[Source texts of formatted documents]
+-------+
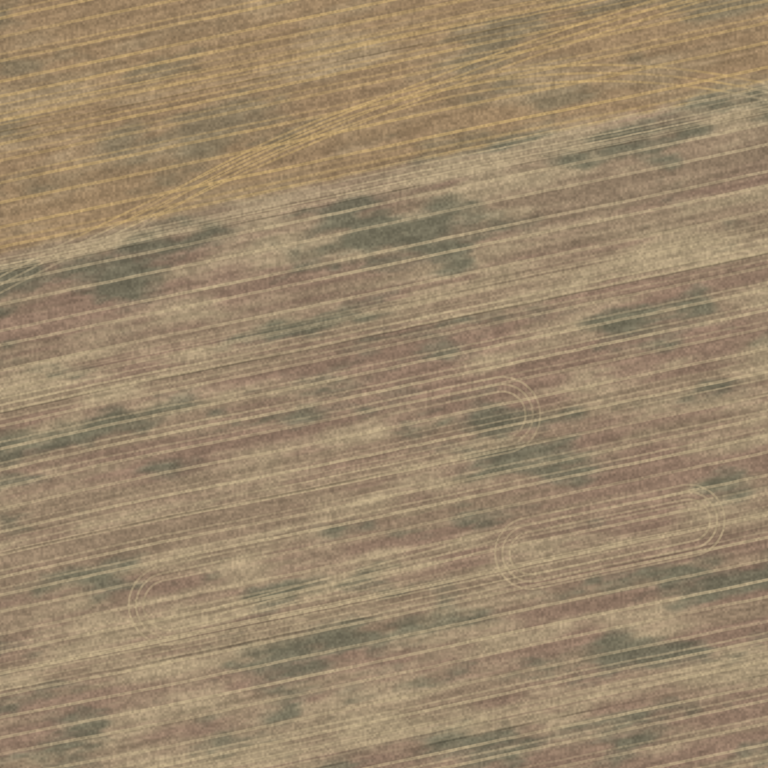
This texture is drawn by a WebGL 1 fragment shader. Its source:

```glsl
precision highp float;
uniform vec2 u_resolution;

#define ROW_ANGLE 0.205
#define ROW_SPACING 0.0262
#define ROW_WIDTH 0.0020
#define SWATH_PERIOD 0.179
#define FIELD_EDGE 0.655
#define GRAIN 0.27
#define TRACK_GAP 0.0095

const vec3 SOIL = vec3(0.568, 0.490, 0.402);
const vec3 RED_SOIL = vec3(0.555, 0.462, 0.390);
const vec3 STUBBLE = vec3(0.600, 0.502, 0.380);
const vec3 GREEN = vec3(0.430, 0.418, 0.345);
const vec3 CHAFF = vec3(0.675, 0.605, 0.485);
const vec3 STRAW = vec3(0.740, 0.665, 0.525);
const vec3 GOLD = vec3(0.775, 0.655, 0.440);

float hash(vec2 p) {
  vec3 h = fract(vec3(p.xyx) * 0.1031);
  h += dot(h, h.yzx + 33.33);
  return fract((h.x + h.y) * h.z);
}

float noise(vec2 p) {
  vec2 i = floor(p), f = fract(p);
  f = f * f * (3.0 - 2.0 * f);
  return mix(mix(hash(i), hash(i + vec2(1.0, 0.0)), f.x),
             mix(hash(i + vec2(0.0, 1.0)), hash(i + vec2(1.0)), f.x), f.y);
}

float fbm(vec2 p) {
  float sum = 0.0, amp = 0.5;
  for (int i = 0; i < 4; i++) {
    sum += amp * noise(p);
    p = p * 2.03 + 17.3;
    amp *= 0.55;
  }
  return sum / 1.01;
}

vec2 alongRows(vec2 p) {
  float c = cos(ROW_ANGLE), s = sin(ROW_ANGLE);
  return vec2(c * p.x + s * p.y, c * p.y - s * p.x);
}

float stroke(float d, float halfWidth) {
  float soft = 0.5 / u_resolution.y + 0.0006;
  return 1.0 - smoothstep(halfWidth - soft, halfWidth + soft, abs(d));
}

// Jittered straw rows, some doubled
float strawRows(vec2 q) {
  float cell = floor(q.y / ROW_SPACING), sum = 0.0;
  for (int i = -1; i <= 1; i++) {
    float id = cell + float(i);
    float center = (id + 0.5 + 0.4 * (hash(vec2(id, 3.0)) - 0.5)) * ROW_SPACING;
    float power = mix(0.65, 1.0, hash(vec2(id, 8.0)));
    float twin = step(0.5, hash(vec2(id, 5.0))) * 0.7;
    float wear = 0.6 + 0.5 * noise(vec2(q.x * 12.0, id * 3.7));
    float d = q.y - center;
    sum = max(sum, wear * power * stroke(d, ROW_WIDTH));
    sum = max(sum, wear * power * twin * stroke(d - 0.0085, ROW_WIDTH * 0.7));
  }
  return sum;
}

// Parallel wheel tracks beside a path
float wheelTracks(float d) {
  float sum = 0.0;
  for (int i = -1; i <= 1; i++)
    sum = max(sum, stroke(d - float(i) * TRACK_GAP, 0.0014));
  return sum;
}

float turnLoop(vec2 q, float halfLength, float radius) {
  q.x -= clamp(q.x, -halfLength, halfLength);
  return wheelTracks(length(q) - radius);
}

float headlandTracks(vec2 p) {
  vec2 a = alongRows(p - vec2(0.458, 0.419));
  vec2 b = alongRows(p - vec2(0.794, 0.301));
  vec2 c = alongRows(p - vec2(0.415, 0.253));
  float t = turnLoop(a, 0.2, 0.040) * smoothstep(-0.1, 0.2, a.x);
  t = max(t, turnLoop(b, 0.105, 0.037));
  t = max(t, turnLoop(c, 0.2, 0.042) * (1.0 - smoothstep(-0.2, 0.1, c.x)));
  // Curved crossings
  float rise = p.y - (0.629 + 0.53 * p.x - 0.125 * p.x * p.x);
  float bend = p.y - (0.58 + 0.83 * p.x - 0.53 * p.x * p.x);
  float link = p.y - (0.124 + 0.267 * p.x);
  t = max(t, wheelTracks(rise * 0.9));
  t = max(t, wheelTracks(bend * 0.9) * smoothstep(0.1, 0.25, p.x));
  return max(t, wheelTracks(link) * smoothstep(0.2, 0.3, p.x)
                * (1.0 - smoothstep(0.6, 0.72, p.x)));
}

void main() {
  vec2 p = gl_FragCoord.xy / u_resolution;
  vec2 q = alongRows(p);
  q.y += 0.004 * (noise(vec2(q.x * 4.0, q.y * 3.0)) - 0.5);
  q.y += 0.0008 * (noise(q * vec2(45.0, 60.0)) - 0.5);

  // Ground and the upper stubble field
  float edge = q.y - FIELD_EDGE - 0.012 * q.x + 0.008 * (noise(q * 45.0) - 0.5);
  float upper = smoothstep(-0.006, 0.008, edge);
  float bands = fbm(vec2(q.x * 3.0, q.y * 42.0));
  vec3 color = mix(SOIL, RED_SOIL, smoothstep(0.4, 0.65, bands));
  color = mix(color, STUBBLE, upper * 0.85);

  // Chaff swaths and green regrowth
  float phase = fract((q.y - 0.09) / SWATH_PERIOD);
  float swath = smoothstep(0.0, 0.06, phase) * (1.0 - smoothstep(0.12, 0.42, phase));
  float chaff = smoothstep(0.42, 0.78, fbm(q * vec2(8.0, 36.0) + 31.0) + 0.12 * swath);
  color = mix(color, CHAFF, chaff * mix(0.8, 0.45, upper));
  float belowEdge = (1.0 - upper) * exp(-abs(edge + 0.02) * 22.0);
  float shade = fbm(q * vec2(10.0, 27.0) + 4.0) + 0.12 * belowEdge - 0.1 * swath;
  float regrowth = smoothstep(0.5, 0.76, shade) * mix(0.85, 0.45, upper);
  color = mix(color, GREEN, regrowth);

  // Fine tillage, mottling and faint cross marks
  color *= 1.0 + 0.14 * (noise(vec2(q.x * 9.0, q.y * 210.0)) - 0.5);
  color *= 1.0 + 0.13 * (fbm(q * vec2(45.0, 90.0) + 7.0) - 0.5);
  color *= 1.0 + 0.08 * (fbm(vec2(q.x * 42.0, q.y * 12.0)) - 0.5);

  // Rows, dense swath lines, furrows and turning tracks
  vec3 straw = mix(STRAW, GOLD, upper);
  color = mix(color, straw, clamp(strawRows(q), 0.0, 1.0) * 0.78);
  float dense = stroke((fract(q.y / 0.0085) - 0.5) * 0.0085, 0.0012);
  color = mix(color, straw, dense * swath * 0.75 * noise(q * vec2(6.0, 118.0)));
  float furrow = stroke((phase - 0.03) * SWATH_PERIOD, 0.0011);
  color *= 1.0 - 0.2 * furrow * noise(vec2(q.x * 24.0, floor(q.y * 6.0)));
  color = mix(color, straw, headlandTracks(p) * (0.3 + 0.35 * noise(p * 30.0)));

  // Soil grain
  float grain = 0.65 * noise(p * 330.0) + 0.35 * noise(p * 150.0 + 9.0) - 0.5;
  color *= 1.01 + GRAIN * grain;
  gl_FragColor = vec4(color, 1.0);
}
```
+-------+
The response must repeat all the lines above exactly and include no pictures.

Answer:
This texture is drawn by a WebGL 1 fragment shader. Its source:

```glsl
precision highp float;
uniform vec2 u_resolution;

#define ROW_ANGLE 0.205
#define ROW_SPACING 0.0262
#define ROW_WIDTH 0.0020
#define SWATH_PERIOD 0.179
#define FIELD_EDGE 0.655
#define GRAIN 0.27
#define TRACK_GAP 0.0095

const vec3 SOIL = vec3(0.568, 0.490, 0.402);
const vec3 RED_SOIL = vec3(0.555, 0.462, 0.390);
const vec3 STUBBLE = vec3(0.600, 0.502, 0.380);
const vec3 GREEN = vec3(0.430, 0.418, 0.345);
const vec3 CHAFF = vec3(0.675, 0.605, 0.485);
const vec3 STRAW = vec3(0.740, 0.665, 0.525);
const vec3 GOLD = vec3(0.775, 0.655, 0.440);

float hash(vec2 p) {
  vec3 h = fract(vec3(p.xyx) * 0.1031);
  h += dot(h, h.yzx + 33.33);
  return fract((h.x + h.y) * h.z);
}

float noise(vec2 p) {
  vec2 i = floor(p), f = fract(p);
  f = f * f * (3.0 - 2.0 * f);
  return mix(mix(hash(i), hash(i + vec2(1.0, 0.0)), f.x),
             mix(hash(i + vec2(0.0, 1.0)), hash(i + vec2(1.0)), f.x), f.y);
}

float fbm(vec2 p) {
  float sum = 0.0, amp = 0.5;
  for (int i = 0; i < 4; i++) {
    sum += amp * noise(p);
    p = p * 2.03 + 17.3;
    amp *= 0.55;
  }
  return sum / 1.01;
}

vec2 alongRows(vec2 p) {
  float c = cos(ROW_ANGLE), s = sin(ROW_ANGLE);
  return vec2(c * p.x + s * p.y, c * p.y - s * p.x);
}

float stroke(float d, float halfWidth) {
  float soft = 0.5 / u_resolution.y + 0.0006;
  return 1.0 - smoothstep(halfWidth - soft, halfWidth + soft, abs(d));
}

// Jittered straw rows, some doubled
float strawRows(vec2 q) {
  float cell = floor(q.y / ROW_SPACING), sum = 0.0;
  for (int i = -1; i <= 1; i++) {
    float id = cell + float(i);
    float center = (id + 0.5 + 0.4 * (hash(vec2(id, 3.0)) - 0.5)) * ROW_SPACING;
    float power = mix(0.65, 1.0, hash(vec2(id, 8.0)));
    float twin = step(0.5, hash(vec2(id, 5.0))) * 0.7;
    float wear = 0.6 + 0.5 * noise(vec2(q.x * 12.0, id * 3.7));
    float d = q.y - center;
    sum = max(sum, wear * power * stroke(d, ROW_WIDTH));
    sum = max(sum, wear * power * twin * stroke(d - 0.0085, ROW_WIDTH * 0.7));
  }
  return sum;
}

// Parallel wheel tracks beside a path
float wheelTracks(float d) {
  float sum = 0.0;
  for (int i = -1; i <= 1; i++)
    sum = max(sum, stroke(d - float(i) * TRACK_GAP, 0.0014));
  return sum;
}

float turnLoop(vec2 q, float halfLength, float radius) {
  q.x -= clamp(q.x, -halfLength, halfLength);
  return wheelTracks(length(q) - radius);
}

float headlandTracks(vec2 p) {
  vec2 a = alongRows(p - vec2(0.458, 0.419));
  vec2 b = alongRows(p - vec2(0.794, 0.301));
  vec2 c = alongRows(p - vec2(0.415, 0.253));
  float t = turnLoop(a, 0.2, 0.040) * smoothstep(-0.1, 0.2, a.x);
  t = max(t, turnLoop(b, 0.105, 0.037));
  t = max(t, turnLoop(c, 0.2, 0.042) * (1.0 - smoothstep(-0.2, 0.1, c.x)));
  // Curved crossings
  float rise = p.y - (0.629 + 0.53 * p.x - 0.125 * p.x * p.x);
  float bend = p.y - (0.58 + 0.83 * p.x - 0.53 * p.x * p.x);
  float link = p.y - (0.124 + 0.267 * p.x);
  t = max(t, wheelTracks(rise * 0.9));
  t = max(t, wheelTracks(bend * 0.9) * smoothstep(0.1, 0.25, p.x));
  return max(t, wheelTracks(link) * smoothstep(0.2, 0.3, p.x)
                * (1.0 - smoothstep(0.6, 0.72, p.x)));
}

void main() {
  vec2 p = gl_FragCoord.xy / u_resolution;
  vec2 q = alongRows(p);
  q.y += 0.004 * (noise(vec2(q.x * 4.0, q.y * 3.0)) - 0.5);
  q.y += 0.0008 * (noise(q * vec2(45.0, 60.0)) - 0.5);

  // Ground and the upper stubble field
  float edge = q.y - FIELD_EDGE - 0.012 * q.x + 0.008 * (noise(q * 45.0) - 0.5);
  float upper = smoothstep(-0.006, 0.008, edge);
  float bands = fbm(vec2(q.x * 3.0, q.y * 42.0));
  vec3 color = mix(SOIL, RED_SOIL, smoothstep(0.4, 0.65, bands));
  color = mix(color, STUBBLE, upper * 0.85);

  // Chaff swaths and green regrowth
  float phase = fract((q.y - 0.09) / SWATH_PERIOD);
  float swath = smoothstep(0.0, 0.06, phase) * (1.0 - smoothstep(0.12, 0.42, phase));
  float chaff = smoothstep(0.42, 0.78, fbm(q * vec2(8.0, 36.0) + 31.0) + 0.12 * swath);
  color = mix(color, CHAFF, chaff * mix(0.8, 0.45, upper));
  float belowEdge = (1.0 - upper) * exp(-abs(edge + 0.02) * 22.0);
  float shade = fbm(q * vec2(10.0, 27.0) + 4.0) + 0.12 * belowEdge - 0.1 * swath;
  float regrowth = smoothstep(0.5, 0.76, shade) * mix(0.85, 0.45, upper);
  color = mix(color, GREEN, regrowth);

  // Fine tillage, mottling and faint cross marks
  color *= 1.0 + 0.14 * (noise(vec2(q.x * 9.0, q.y * 210.0)) - 0.5);
  color *= 1.0 + 0.13 * (fbm(q * vec2(45.0, 90.0) + 7.0) - 0.5);
  color *= 1.0 + 0.08 * (fbm(vec2(q.x * 42.0, q.y * 12.0)) - 0.5);

  // Rows, dense swath lines, furrows and turning tracks
  vec3 straw = mix(STRAW, GOLD, upper);
  color = mix(color, straw, clamp(strawRows(q), 0.0, 1.0) * 0.78);
  float dense = stroke((fract(q.y / 0.0085) - 0.5) * 0.0085, 0.0012);
  color = mix(color, straw, dense * swath * 0.75 * noise(q * vec2(6.0, 118.0)));
  float furrow = stroke((phase - 0.03) * SWATH_PERIOD, 0.0011);
  color *= 1.0 - 0.2 * furrow * noise(vec2(q.x * 24.0, floor(q.y * 6.0)));
  color = mix(color, straw, headlandTracks(p) * (0.3 + 0.35 * noise(p * 30.0)));

  // Soil grain
  float grain = 0.65 * noise(p * 330.0) + 0.35 * noise(p * 150.0 + 9.0) - 0.5;
  color *= 1.01 + GRAIN * grain;
  gl_FragColor = vec4(color, 1.0);
}
```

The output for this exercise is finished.